### Task requirements
A word-for-word copy of the entries is the only acceptable reply.

Stored data entries:
####
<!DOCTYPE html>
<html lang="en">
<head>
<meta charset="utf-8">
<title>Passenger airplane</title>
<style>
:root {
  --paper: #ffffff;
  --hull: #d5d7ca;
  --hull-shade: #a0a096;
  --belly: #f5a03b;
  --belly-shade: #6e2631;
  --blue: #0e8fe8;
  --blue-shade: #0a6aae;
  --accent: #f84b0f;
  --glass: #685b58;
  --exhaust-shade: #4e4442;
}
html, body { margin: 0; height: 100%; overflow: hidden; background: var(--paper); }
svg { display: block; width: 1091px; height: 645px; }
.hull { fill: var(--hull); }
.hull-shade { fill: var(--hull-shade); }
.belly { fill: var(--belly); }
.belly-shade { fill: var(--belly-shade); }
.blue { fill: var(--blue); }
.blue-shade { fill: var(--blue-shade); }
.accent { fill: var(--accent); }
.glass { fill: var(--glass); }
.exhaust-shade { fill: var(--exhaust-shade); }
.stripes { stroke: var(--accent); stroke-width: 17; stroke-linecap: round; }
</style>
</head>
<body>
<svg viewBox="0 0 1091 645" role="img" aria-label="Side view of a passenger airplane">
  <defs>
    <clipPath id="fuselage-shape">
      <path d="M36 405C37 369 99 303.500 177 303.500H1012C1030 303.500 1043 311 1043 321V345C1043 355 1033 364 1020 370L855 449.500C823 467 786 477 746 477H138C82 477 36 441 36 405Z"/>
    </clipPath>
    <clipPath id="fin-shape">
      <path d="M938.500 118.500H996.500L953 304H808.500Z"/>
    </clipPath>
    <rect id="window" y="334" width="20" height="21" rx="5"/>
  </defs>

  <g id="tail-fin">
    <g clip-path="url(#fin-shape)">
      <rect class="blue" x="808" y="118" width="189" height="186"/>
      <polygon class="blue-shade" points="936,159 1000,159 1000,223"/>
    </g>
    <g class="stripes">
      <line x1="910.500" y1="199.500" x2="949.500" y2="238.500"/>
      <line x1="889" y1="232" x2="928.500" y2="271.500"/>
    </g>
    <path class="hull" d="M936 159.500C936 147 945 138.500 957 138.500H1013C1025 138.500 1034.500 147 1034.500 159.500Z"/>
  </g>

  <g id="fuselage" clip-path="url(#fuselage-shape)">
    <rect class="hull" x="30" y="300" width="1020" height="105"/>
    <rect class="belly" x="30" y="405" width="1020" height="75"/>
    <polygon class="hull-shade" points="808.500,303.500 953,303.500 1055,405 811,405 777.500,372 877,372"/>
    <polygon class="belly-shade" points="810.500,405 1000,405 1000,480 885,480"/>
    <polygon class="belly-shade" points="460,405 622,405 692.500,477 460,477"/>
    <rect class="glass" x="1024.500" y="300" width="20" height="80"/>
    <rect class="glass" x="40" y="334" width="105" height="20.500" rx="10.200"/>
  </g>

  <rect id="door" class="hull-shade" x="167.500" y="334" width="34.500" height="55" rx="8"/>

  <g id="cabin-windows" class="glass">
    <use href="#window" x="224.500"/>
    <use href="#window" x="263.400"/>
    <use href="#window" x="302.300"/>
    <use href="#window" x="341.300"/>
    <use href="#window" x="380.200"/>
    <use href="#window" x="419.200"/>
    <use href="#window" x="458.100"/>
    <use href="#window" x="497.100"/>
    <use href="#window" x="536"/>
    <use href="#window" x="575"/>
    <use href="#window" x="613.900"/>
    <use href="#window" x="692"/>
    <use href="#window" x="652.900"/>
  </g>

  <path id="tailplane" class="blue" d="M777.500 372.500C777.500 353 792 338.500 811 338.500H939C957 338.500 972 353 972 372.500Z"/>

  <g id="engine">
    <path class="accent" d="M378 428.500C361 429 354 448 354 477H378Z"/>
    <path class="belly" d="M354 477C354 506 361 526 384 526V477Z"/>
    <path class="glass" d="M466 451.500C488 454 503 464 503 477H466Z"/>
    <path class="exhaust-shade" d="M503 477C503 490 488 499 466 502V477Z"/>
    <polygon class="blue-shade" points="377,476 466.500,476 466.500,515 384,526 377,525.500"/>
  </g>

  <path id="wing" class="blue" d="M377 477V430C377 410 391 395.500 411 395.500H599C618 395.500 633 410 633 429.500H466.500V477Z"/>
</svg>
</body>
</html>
####
### Exercise output
<!DOCTYPE html>
<html lang="en">
<head>
<meta charset="utf-8">
<title>Passenger airplane</title>
<style>
:root {
  --paper: #ffffff;
  --hull: #d5d7ca;
  --hull-shade: #a0a096;
  --belly: #f5a03b;
  --belly-shade: #6e2631;
  --blue: #0e8fe8;
  --blue-shade: #0a6aae;
  --accent: #f84b0f;
  --glass: #685b58;
  --exhaust-shade: #4e4442;
}
html, body { margin: 0; height: 100%; overflow: hidden; background: var(--paper); }
svg { display: block; width: 1091px; height: 645px; }
.hull { fill: var(--hull); }
.hull-shade { fill: var(--hull-shade); }
.belly { fill: var(--belly); }
.belly-shade { fill: var(--belly-shade); }
.blue { fill: var(--blue); }
.blue-shade { fill: var(--blue-shade); }
.accent { fill: var(--accent); }
.glass { fill: var(--glass); }
.exhaust-shade { fill: var(--exhaust-shade); }
.stripes { stroke: var(--accent); stroke-width: 17; stroke-linecap: round; }
</style>
</head>
<body>
<svg viewBox="0 0 1091 645" role="img" aria-label="Side view of a passenger airplane">
  <defs>
    <clipPath id="fuselage-shape">
      <path d="M36 405C37 369 99 303.500 177 303.500H1012C1030 303.500 1043 311 1043 321V345C1043 355 1033 364 1020 370L855 449.500C823 467 786 477 746 477H138C82 477 36 441 36 405Z"/>
    </clipPath>
    <clipPath id="fin-shape">
      <path d="M938.500 118.500H996.500L953 304H808.500Z"/>
    </clipPath>
    <rect id="window" y="334" width="20" height="21" rx="5"/>
  </defs>

  <g id="tail-fin">
    <g clip-path="url(#fin-shape)">
      <rect class="blue" x="808" y="118" width="189" height="186"/>
      <polygon class="blue-shade" points="936,159 1000,159 1000,223"/>
    </g>
    <g class="stripes">
      <line x1="910.500" y1="199.500" x2="949.500" y2="238.500"/>
      <line x1="889" y1="232" x2="928.500" y2="271.500"/>
    </g>
    <path class="hull" d="M936 159.500C936 147 945 138.500 957 138.500H1013C1025 138.500 1034.500 147 1034.500 159.500Z"/>
  </g>

  <g id="fuselage" clip-path="url(#fuselage-shape)">
    <rect class="hull" x="30" y="300" width="1020" height="105"/>
    <rect class="belly" x="30" y="405" width="1020" height="75"/>
    <polygon class="hull-shade" points="808.500,303.500 953,303.500 1055,405 811,405 777.500,372 877,372"/>
    <polygon class="belly-shade" points="810.500,405 1000,405 1000,480 885,480"/>
    <polygon class="belly-shade" points="460,405 622,405 692.500,477 460,477"/>
    <rect class="glass" x="1024.500" y="300" width="20" height="80"/>
    <rect class="glass" x="40" y="334" width="105" height="20.500" rx="10.200"/>
  </g>

  <rect id="door" class="hull-shade" x="167.500" y="334" width="34.500" height="55" rx="8"/>

  <g id="cabin-windows" class="glass">
    <use href="#window" x="224.500"/>
    <use href="#window" x="263.400"/>
    <use href="#window" x="302.300"/>
    <use href="#window" x="341.300"/>
    <use href="#window" x="380.200"/>
    <use href="#window" x="419.200"/>
    <use href="#window" x="458.100"/>
    <use href="#window" x="497.100"/>
    <use href="#window" x="536"/>
    <use href="#window" x="575"/>
    <use href="#window" x="613.900"/>
    <use href="#window" x="692"/>
    <use href="#window" x="652.900"/>
  </g>

  <path id="tailplane" class="blue" d="M777.500 372.500C777.500 353 792 338.500 811 338.500H939C957 338.500 972 353 972 372.500Z"/>

  <g id="engine">
    <path class="accent" d="M378 428.500C361 429 354 448 354 477H378Z"/>
    <path class="belly" d="M354 477C354 506 361 526 384 526V477Z"/>
    <path class="glass" d="M466 451.500C488 454 503 464 503 477H466Z"/>
    <path class="exhaust-shade" d="M503 477C503 490 488 499 466 502V477Z"/>
    <polygon class="blue-shade" points="377,476 466.500,476 466.500,515 384,526 377,525.500"/>
  </g>

  <path id="wing" class="blue" d="M377 477V430C377 410 391 395.500 411 395.500H599C618 395.500 633 410 633 429.500H466.500V477Z"/>
</svg>
</body>
</html>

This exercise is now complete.